and letters to editors, on his delivery routes, and on the
constant tours he gives when at the farm. This mobility is
possible because of a web of committed employees, and one
in particular: his son, Aaron.
and proud of it: Mark's cows are happy,
healthy and pathogen free.
At the far side of the mobile milking parlor, we encounter
the 19-year-old redhead on his way to deliver hay to the herd.
Aaron is tall, his body just on the verge of becoming a powerful
machine. Dressed in denim, plaid, and a rigid white cowboy
hat, he looks far more like a farmer than his father.
Mark tries not to embarrass the boy with introductions, but
still lets slip that Aaron gets all A’s at Fresno State,
that he sets the curve in calculus class. Dad beams while

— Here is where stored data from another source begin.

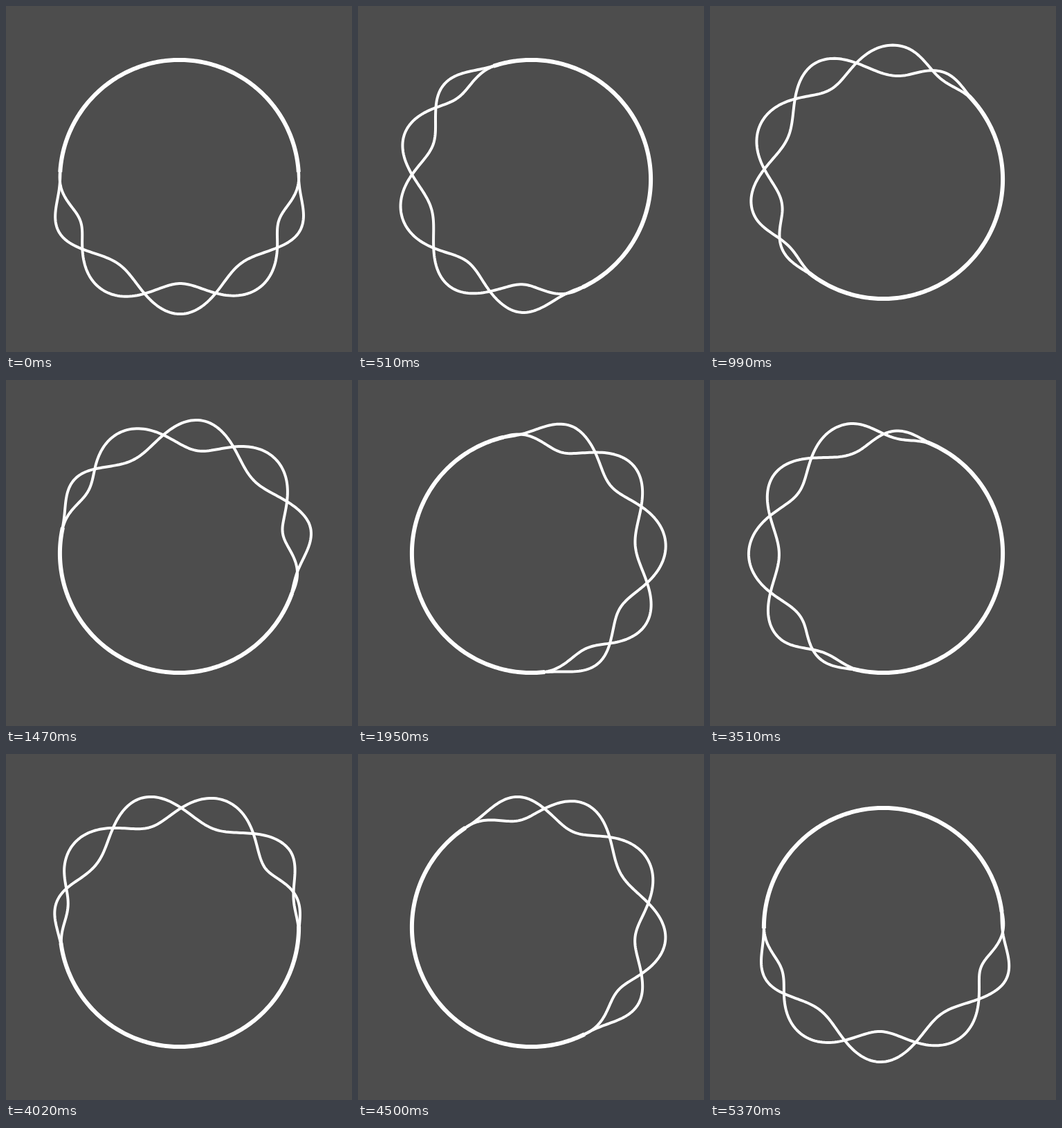
Recreate the animation shown at these times as an HTML page. Size 500x500 px, loop 5.4 s.

```html
<!DOCTYPE html>
<html lang="en">
<head>
<meta charset="utf-8">
<title>Braided ring</title>
<style>
  html, body { margin: 0; width: 100%; height: 100%; overflow: hidden; background: #4d4d4d; }
  svg { display: block; width: 100%; height: 100%; }
  path { fill: none; stroke: #fff; stroke-linejoin: round; }
  .strand { stroke-width: 4; }
  .ring { stroke-width: 6; }
  g { filter: blur(.6px); }
</style>
</head>
<body>
<svg viewBox="0 0 500 500">
  <g>
    <path class="ring" id="ring"/>
    <path class="strand" id="strandA"/>
    <path class="strand" id="strandB"/>
  </g>
</svg>
<script>
const LOOP = 5400, STEP = 30;
const CENTER = 250.5, RADIUS = 172.6, AMPLITUDE = 22, WAVES = 5;
const FADE_START = 58, FADE_END = 98, MERGE = 93.5;

const rad = deg => deg * Math.PI / 180;
const [ring, strandA, strandB] = ['ring', 'strandA', 'strandB'].map(id => document.getElementById(id));

// Angles are in degrees, clockwise from the bottom of the ring.
function point(angle, radius) {
  const x = CENTER - radius * Math.sin(rad(angle));
  const y = CENTER + radius * Math.cos(rad(angle));
  return x.toFixed(2) + ' ' + y.toFixed(2);
}

function curve(from, to, radiusAt) {
  const points = [];
  for (let angle = from; angle <= to; angle++) points.push(point(angle, radiusAt(angle)));
  return 'M' + points.join('L');
}

function envelope(distance) {
  const k = Math.min(1, Math.max(0, (FADE_END - distance) / (FADE_END - FADE_START)));
  return k * k * (3 - 2 * k);
}

function render(time) {
  const turn = Math.floor((time % LOOP) / STEP) * STEP / LOOP * 360;
  const center = 2 * turn;
  const phase = -turn - 0.4;

  const offset = angle => {
    const u = rad(WAVES * (angle - phase));
    const wave = Math.cos(u) - 0.06 * Math.sin(u) ** 2;
    return AMPLITUDE * envelope(Math.abs(angle - center)) * wave;
  };

  const from = center - FADE_END, to = center + FADE_END;
  strandA.setAttribute('d', curve(from, to, angle => RADIUS + offset(angle)));
  strandB.setAttribute('d', curve(from, to, angle => RADIUS - offset(angle)));
  ring.setAttribute('d', curve(center + MERGE, center + 360 - MERGE, () => RADIUS));
}

const start = performance.now();
function tick() {
  render(performance.now() - start);
  requestAnimationFrame(tick);
}
tick();
</script>
</body>
</html>
```
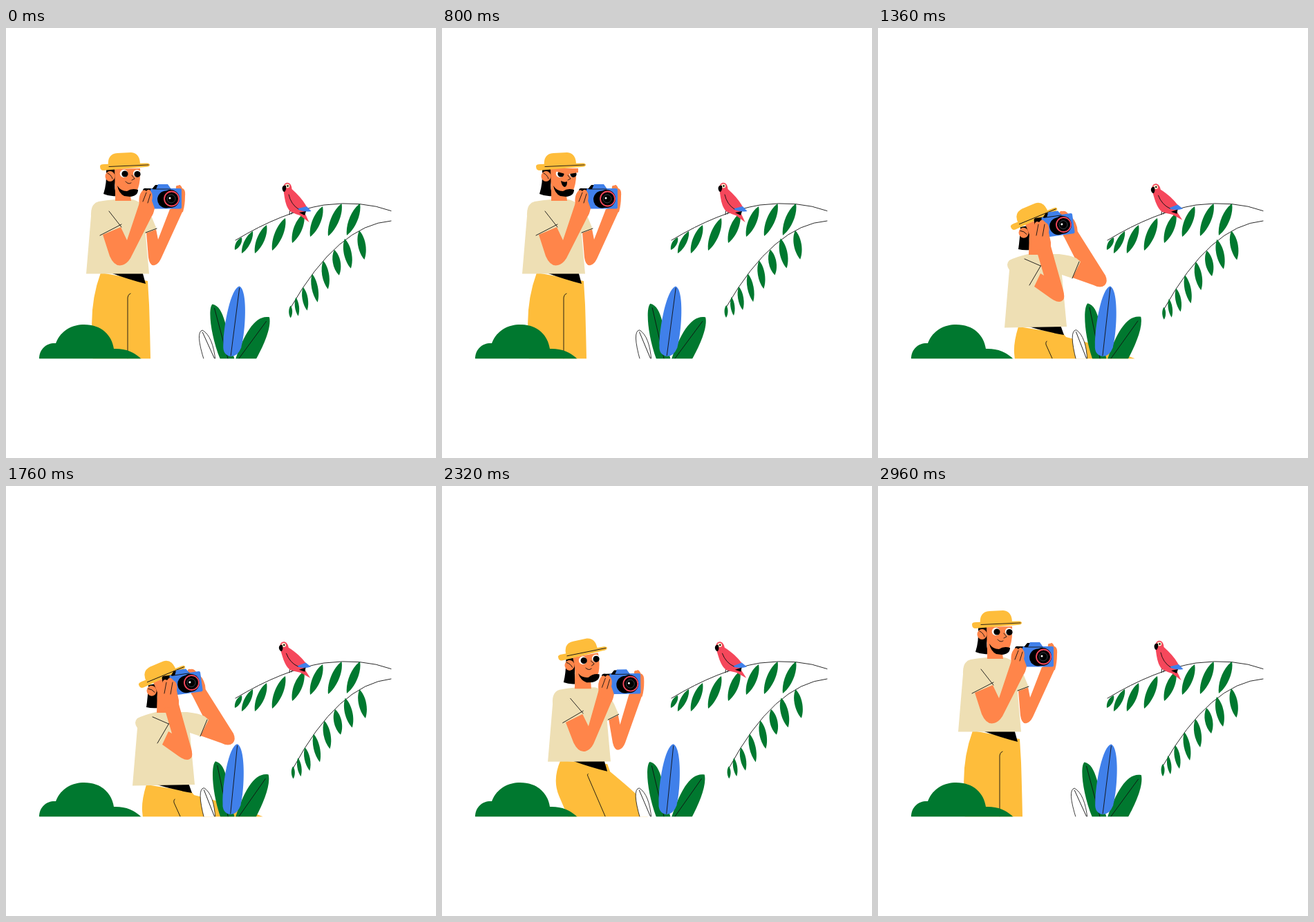
Animation of 622 by 622 pixels, one loop 3040 ms. Source, as an HTML page:

```html
<!DOCTYPE html>
<html lang="en">
<head>
<meta charset="utf-8">
<title>Bird photographer</title>
<style>
html, body { margin: 0; width: 100%; height: 100%; overflow: hidden; background: #fff; }
svg { display: block; width: 100vw; height: 100vh; }
.line { fill: none; stroke: #111; stroke-width: .9; stroke-linecap: round; }
.skin { fill: #ff854a; }
.sun { fill: #febd3b; }
.cream { fill: #eedfb4; }
.green { fill: #00782f; }
.blue { fill: #4080ea; }
.red { fill: #f5475b; }
.white { fill: #fff; }
</style>
</head>
<body>
<svg viewBox="0 0 622 622">
  <defs><clipPath id="ground"><rect width="622" height="478.3"/></clipPath></defs>
  <g clip-path="url(#ground)">
    <g id="person">
      <path id="pants" class="sun"/>
      <path id="pantsLine" class="line"/>
      <path id="belt"/>
      <path id="farArm" class="skin"/>
      <path id="shirt" class="cream"/>
      <path id="farHem" class="line"/>
      <path id="hair"/>
      <path id="neck" class="skin"/>
      <g id="head">
        <path id="face" class="skin"/>
        <ellipse class="skin" cx="150.500" cy="214.500" rx="7" ry="7.500"/>
        <path class="line" d="M147 210Q152 212 154 218"/>
        <g id="features">
          <path d="M161 228Q166 236 175 236Q182 231 191 234Q191 243 179 244L171 243Q163 239 161 228Z"/>
          <g id="eyes">
            <circle class="white" cx="170.500" cy="210.500" r="5.800"/>
            <circle class="white" cx="189.500" cy="210.500" r="5.500"/>
            <circle cx="172" cy="211" r="4.600"/>
            <circle cx="190" cy="211.500" r="4.600"/>
          </g>
          <path id="lids" class="skin" d="M163 203H197V209L185 211L181 210L178 211L163 207Z"/>
          <path class="line" d="M182 213L186 218L182 220"/>
          <path id="smile" class="line" d="M173 222Q177 227 181 224"/>
          <path id="laugh" d="M172 221Q177 224 181 222Q181 230 177 230Q173 228 172 221Z"/>
        </g>
        <path class="sun" d="M148 200Q146 182 161 181L181 180Q194 181 194 198Z"/>
        <path class="sun" d="M136 200Q136 197 142 197L204 195.500Q208 196 208 198Q208 201 201 201L141 206Q136 206 136 200Z"/>
        <path class="line" d="M149 200.500L206 198"/>
      </g>
      <path id="farHand" class="skin"/>
      <g id="camera">
        <path d="M198 234Q199 231 204 232H212V242H198Z"/>
        <rect class="blue" x="209" y="232" width="45" height="29.500" rx="2"/>
        <path d="M211 233L216 227H223V233Z"/>
        <path class="blue" d="M217 233L220 226H234L239 233Z"/>
        <path class="line" d="M213 233H238"/>
        <circle cx="231.500" cy="248" r="12.500"/>
        <circle cx="238" cy="247" r="13"/>
        <circle cx="239.500" cy="247" r="10.500" fill="none" stroke="#f5475b" stroke-width="1.800"/>
        <circle cx="239" cy="247" r="6" fill="none" stroke="#46515c" stroke-width=".8"/>
        <circle class="white" cx="237" cy="246" r="1.500"/>
      </g>
      <path id="nearHem" class="line"/>
      <path id="nearArm" class="skin"/>
      <path id="nearHand" class="skin"/>
      <path id="fingers" class="line"/>
    </g>

    <path class="green" d="M48 479C48 463 60 455 72 456C80 436 97 429 113 429C138 429 153 444 156 464Q180 463 196 479Z"/>

    <g id="paleLeaf">
      <path d="M287 482Q274 439 285 437Q300 446 303 482Z" fill="#fff" stroke="#111" stroke-width=".8"/>
      <path class="line" d="M285 440L301.500 478"/>
    </g>
    <g id="leftLeaf">
      <path class="green" d="M300 399C293 406 297 448 312 484H332C319 440 319 403 300 399Z"/>
      <path class="line" d="M303 405L321 478"/>
    </g>
    <g id="rightLeaf">
      <path class="green" d="M380.500 418C360 414 344 442 331 482H360C371 462 384 434 380.500 418Z"/>
      <path class="line" d="M376 424L337 478"/>
    </g>
    <g id="blueLeaf">
      <path class="blue" d="M336.500 373.500C349 379 346 440 340 462Q335 475 325 475Q313 473 314 459C314 430 324 376 336.500 373.500Z"/>
      <path class="line" d="M336.500 376L325 474"/>
    </g>

    <path class="line" d="M332 307Q400 266 460 256Q515 249 557 264.500"/>
    <g id="upperLeaves" class="green"></g>
    <g id="lowerBranch">
      <path class="line" d="M412 405Q480 285 557 279"/>
      <g id="lowerLeaves" class="green"></g>
    </g>

    <path class="line" d="M411 261L410 270M414 263L413 269"/>
    <g id="bird">
      <path class="red" d="M401 231C402 221 413 221 413.500 233C424 242 432 252 436 261L432 267L438.500 281L425 271Q418 269 411 265C404 258 403 246 401 231Z"/>
      <path class="blue" d="M421 261.500L435 258L441.500 265Q430 267 421 261.500Z"/>
      <path d="M424 267L434 265L432 271Z"/>
      <path class="line" d="M409 241Q412 255 423 262"/>
      <ellipse cx="407" cy="228.500" rx="3.300" ry="3" fill="#fff0d0"/>
      <circle cx="407.500" cy="228.500" r="1.200"/>
      <path d="M405 228Q400 227 399.500 232Q400 237 403 237Q406 234 405 228Z"/>
    </g>
  </g>
</svg>
<script>
const LOOP = 3040, STEP = 80;
const SHIFT = [67, 78]; // how far the body travels from standing to crouching
const el = id => document.getElementById(id);
const clamp = x => Math.min(1, Math.max(0, x));
const ease = x => (x = clamp(x), x < .5 ? 4 * x ** 3 : 1 - 4 * (1 - x) ** 3);
const ramp = (t, from, to) => ease((t - from) / (to - from));
const numbers = d => d.match(/-?[\d.]+/g).map(Number);

// Rewrites each coordinate of a path; x and y alternate.
function remap(path, fn) {
  let i = 0;
  return path.replace(/-?[\d.]+/g, n => fn(+n, i++).toFixed(2));
}

// [standing, crouching]
const armPoses = {
  belt: ['M151 352L197 352L202 370Q178 364 151 354Z',
         'M218 430L264 430L269 444Q245 440 218 432Z'],
  farArm: ['M203 296L206 332Q208 345 215 343Q220 342 224 334L256 264L237 262L220 306L217 291Z',
           'M281 361L312 372Q322 377 328 372Q333 367 329 358L288 293L268 300L291 345L291 340Z'],
  shirt: ['M116 355.500L123 272Q122 254 134 251Q145 249 158 248L183 248Q200 252 211 274L218 291L202 297L202 299L207 355.500Z',
          'M183 433.500L190 350Q184 342 190 336Q200 331 217 327L262 327Q280 329 287 333L293 338L281 362L266 357L273 432Z'],
  farHem: ['M202 296L218 290', 'M281 362L291 338'],
  farHand: ['M237 263Q244 258 245 248L246 233Q245 227 249 228Q252 225 255 232Q260 233 259 243Q259 256 256 266L240 270Z',
            'M268 301Q267 292 266 282L263 269Q262 264 267 265Q272 264 276 270Q285 276 288 288Q289 293 288 296L274 306Z'],
  nearHem: ['M149 265L167 288M136 300L167 284', 'M212 334L235 344M219 372L236 343'],
  nearArm: ['M140 299L150 330Q157 346 168 343Q175 341 180 333L213 268L194 250L175 307L166 288Z',
            'M226 374L250 391Q262 399 267 394Q271 391 268 380L249 312L227 314L240 358L235 355Z'],
  nearHand: ['M193 256Q191 244 196 237Q199 232 203 236Q207 231 210 237Q213 241 211 250L215 261Q214 267 211 272L191 262Z',
             'M226 308Q222 297 226 285Q228 278 233 281Q237 274 242 281Q249 284 247 296L250 310Q250 316 250 320L229 321Z'],
  fingers: ['M198 251L203 238M205 253L209 240', 'M229 300L232 284M238 301L241 284']
};
const headPoses = {
  hair: ['M145 204L161 204L158 222Q156 232 160 243Q150 244 141 240Q146 225 145 204Z',
         'M206 288L222 285L219 300Q218 311 221 321Q211 322 203 320Q205 306 206 288Z'],
  neck: ['M158 225L178 225L181 250L158 250Z', 'M219 295L243 295L243 328L218 328Z']
};
const faces = ['M157 204L194 203Q195 220 191 232Q186 243 176 243L158 240Z',
               'M157 204L194 203Q192 215 185 222Q180 230 170 230L158 232Z'];

const legStops = [0, .33, .55, 1];
const legs = {
  pants: ['M137 354Q122 395 124.500 440L126 490L209 490L209 478Q208 430 207 400L205 366Z',
          'M160 380Q142 412 156 442L180 490L300 490L291 454Q258 430 228 407L225 392Z',
          'M171 397Q159 425 169 448L187 490L300 490L291 456Q278 442 243 413L239 402Z',
          'M203 432Q196 455 197 470L199 490L380 490L371 478Q326 460 272 447L268 442Z'],
  pantsLine: ['M176 478L176 390Q176 386 180 384', 'M225 478L198 406Q195 402 197 401',
              'M236 478L211 420Q209 417 211 416', 'M252 478L243 458Q242 455 244 453']
};

const mix = (a, b, k) => {
  const end = numbers(b);
  return remap(a, (n, i) => n + (end[i] - n) * k);
};

// Almond leaf from stem to tip
function addLeaf(parent, [x1, y1, x2, y2, width]) {
  const dx = x2 - x1, dy = y2 - y1, len = Math.hypot(dx, dy), o = width / 1.5;
  const at = (f, side) => `${x1 + dx * f - side * o * dy / len} ${y1 + dy * f + side * o * dx / len} `;
  const leaf = document.createElementNS('http://www.w3.org/2000/svg', 'path');
  leaf.setAttribute('d', `M${x1} ${y1}C${at(.25, 1)}${at(.72, 1)}${x2} ${y2}C${at(.72, -1)}${at(.25, -1)}${x1} ${y1}Z`);
  el(parent).append(leaf);
}
[[341, 303, 331, 321, 7], [357, 294, 341, 326, 9], [377, 285, 360, 326, 11], [404, 275, 385, 322, 12],
 [431, 268, 414, 311, 12], [458, 258, 440, 302, 12], [485.500, 254, 466, 301, 12], [512, 254, 493, 300, 12]]
  .forEach(leaf => addLeaf('upperLeaves', leaf));
[[412, 402, 412, 420, 5], [419.500, 390, 423, 417, 6], [430, 375, 436, 409, 8], [443, 356, 451, 397, 9],
 [459, 337, 466, 378, 10], [475, 321, 482, 358, 11], [490, 305, 499, 348, 11], [511, 293, 518.500, 335, 11]]
  .forEach(leaf => addLeaf('lowerLeaves', leaf));

const move = (id, value) => el(id).setAttribute('transform', value);
const show = (id, on) => el(id).setAttribute('visibility', on ? 'inherit' : 'hidden');
const wave = (t, start) => Math.cos(2 * Math.PI * (t - start) / LOOP);

// Carries every part along with the body, then bends it by k into its crouching pose.
function pose(parts, crouch, k) {
  for (const [id, [stand, low]] of Object.entries(parts)) {
    const end = numbers(low);
    el(id).setAttribute('d', remap(stand, (n, i) => {
      const d = SHIFT[i % 2];
      return n + d * crouch + (end[i] - n - d) * k;
    }));
  }
}

function drawPerson(t) {
  const crouch = ramp(t, 805, 1345) - ramp(t, 2060, 2600);
  const lift = ramp(t, 920, 1350) - ramp(t, 1980, 2460);
  const tilt = clamp((crouch - .33) / .5);
  pose(armPoses, crouch, lift);
  pose(headPoses, crouch, tilt);

  const i = crouch < .33 ? 0 : crouch < .55 ? 1 : 2;
  const part = (crouch - legStops[i]) / (legStops[i + 1] - legStops[i]);
  for (const id in legs) el(id).setAttribute('d', mix(legs[id][i], legs[id][i + 1], part));

  const [x, y] = SHIFT.map(d => d * crouch);
  move('head', `translate(${x - 7 * tilt} ${y + 4 * tilt}) rotate(${-20 * tilt} 150 214)`);
  move('camera', `translate(${x - 38 * lift} ${y - 40 * lift}) rotate(${-8 * lift} 236 247)`);
  el('face').setAttribute('d', mix(...faces, lift));

  const laughing = t >= 240 && t < 1300;
  show('features', lift < .6);
  show('lids', t >= 800 && t < 1300);
  show('laugh', laughing);
  show('smile', !laughing);
}

function draw(t) {
  drawPerson(t);
  const sway = wave(t, 480), lag = wave(t, 3000);
  move('lowerBranch', `rotate(${sway * 1.1 - .45} 557 279)`);
  move('blueLeaf', `rotate(${sway * 1.1} 326 490)`);
  move('rightLeaf', `rotate(${sway * .9} 340 478)`);
  move('leftLeaf', `rotate(${.6 - lag * 1.7} 320 482)`);
  move('paleLeaf', `rotate(${.6 - lag * 1.6} 295 480)`);
  const lean = ramp(t, 1080, 1340) - ramp(t, 2480, 2760);
  move('bird', `translate(0 ${-2 * lean}) rotate(${-8 * lean} 430 268)`);
}

function tick(now) {
  draw(Math.floor(now % LOOP / STEP) * STEP);
  requestAnimationFrame(tick);
}
draw(0);
requestAnimationFrame(tick);
</script>
</body>
</html>
```
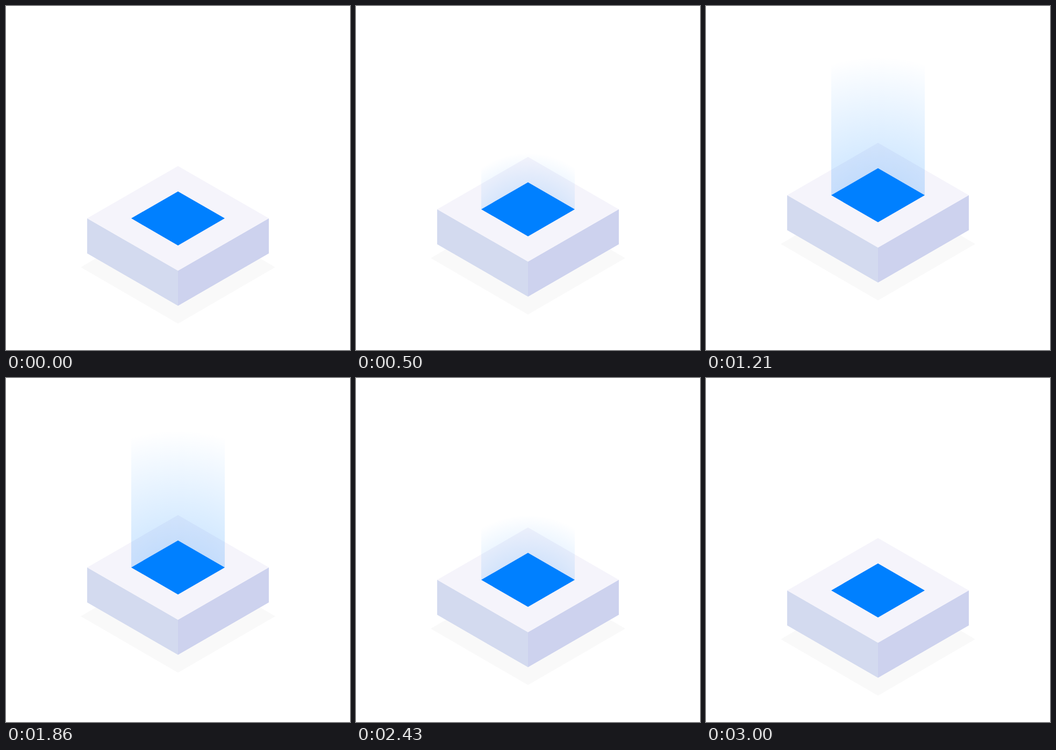
Animation of 640x640 px, one loop 3430 ms. Source, as an HTML page:

```html
<!DOCTYPE html>
<html lang="en">
<head>
<meta charset="utf-8">
<title>Light beam</title>
<style>
  html, body { margin: 0; width: 100%; height: 100%; overflow: hidden; background: #fff; }
  svg { display: block; width: 100%; height: 100%; }
</style>
</head>
<body>
<svg viewBox="0 0 640 640">
  <defs>
    <radialGradient id="glow" gradientUnits="userSpaceOnUse" cx="320" cy="445.5" r="54">
      <stop offset="0" stop-color="#0080ff" stop-opacity=".28"/>
      <stop offset="1" stop-color="#0080ff" stop-opacity="0"/>
    </radialGradient>
  </defs>
  <g id="block">
    <path fill="#f9f9f9" d="M139 486 320 381 501 486 320 591Z"/>
    <path fill="#d3daef" d="M151 395 320 492.4V557.8L151 460.3Z"/>
    <path fill="#cdd2ee" d="M489 395 320 492.4V557.8L489 460.3Z"/>
    <path fill="#f5f4fb" d="M320 297.8 489 395.2 320 492.6 151 395.2Z"/>
    <path fill="url(#glow)" d="M233 395.2V60H407V395.2L320 445.5Z"/>
    <path fill="#0080ff" d="M320 345 407 395.2 320 445.5 233 395.2Z"/>
  </g>
</svg>
<script>
  const LOOP = 3430, STEP = 1000 / 14, LIFT = 43.2, BEAM = 252;
  const block = document.getElementById('block');
  const glow = document.getElementById('glow');

  function ease(t) {
    t = Math.min(1, Math.max(0, t));
    return t * t * (3 - 2 * t);
  }

  // Motion advances in 14 steps per second: rise, hold, fall, rest.
  function draw(now) {
    const step = Math.floor((now % LOOP + 5) / STEP);
    const rise = ease((step + 0.5) / 17.5) - ease((step - 25) / 17);
    block.setAttribute('transform', `translate(0 ${-LIFT * rise})`);
    glow.setAttribute('r', 56 + BEAM * rise);
  }

  const start = performance.now();
  function tick() {
    draw(performance.now() - start);
    requestAnimationFrame(tick);
  }
  tick();
</script>
</body>
</html>
```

reporting that his son has done all the jobs on the farm—from
marketing at dozens of Whole Foods stores to milking the herd
solo. Aaron toes the ground with sincere humility, politely
waiting out the pleasantries so he can get back to the field.
When released, he walks briskly to the nearby tractor and
starts it up. One breath and Mark picks a new subject—growing
alfalfa, I believe—and revs back up to a-mile-a-minute.
As we return to the creamery, I glance west and see the promise
of this dairy: with the sun setting through a thin Central
Valley haze, Aaron is already in the middle of the pasture,
pulling a trailer of alfalfa to the herd. A few impatient
cows run just behind, biting off a mouthful of hay whenever
a bump slows the tractor, and Aaron laughs at them.
It’s a simple moment, sure, but the very thing that
builds a complex future.
Lisa Hamilton is a freelance ag writer from Mill Valley,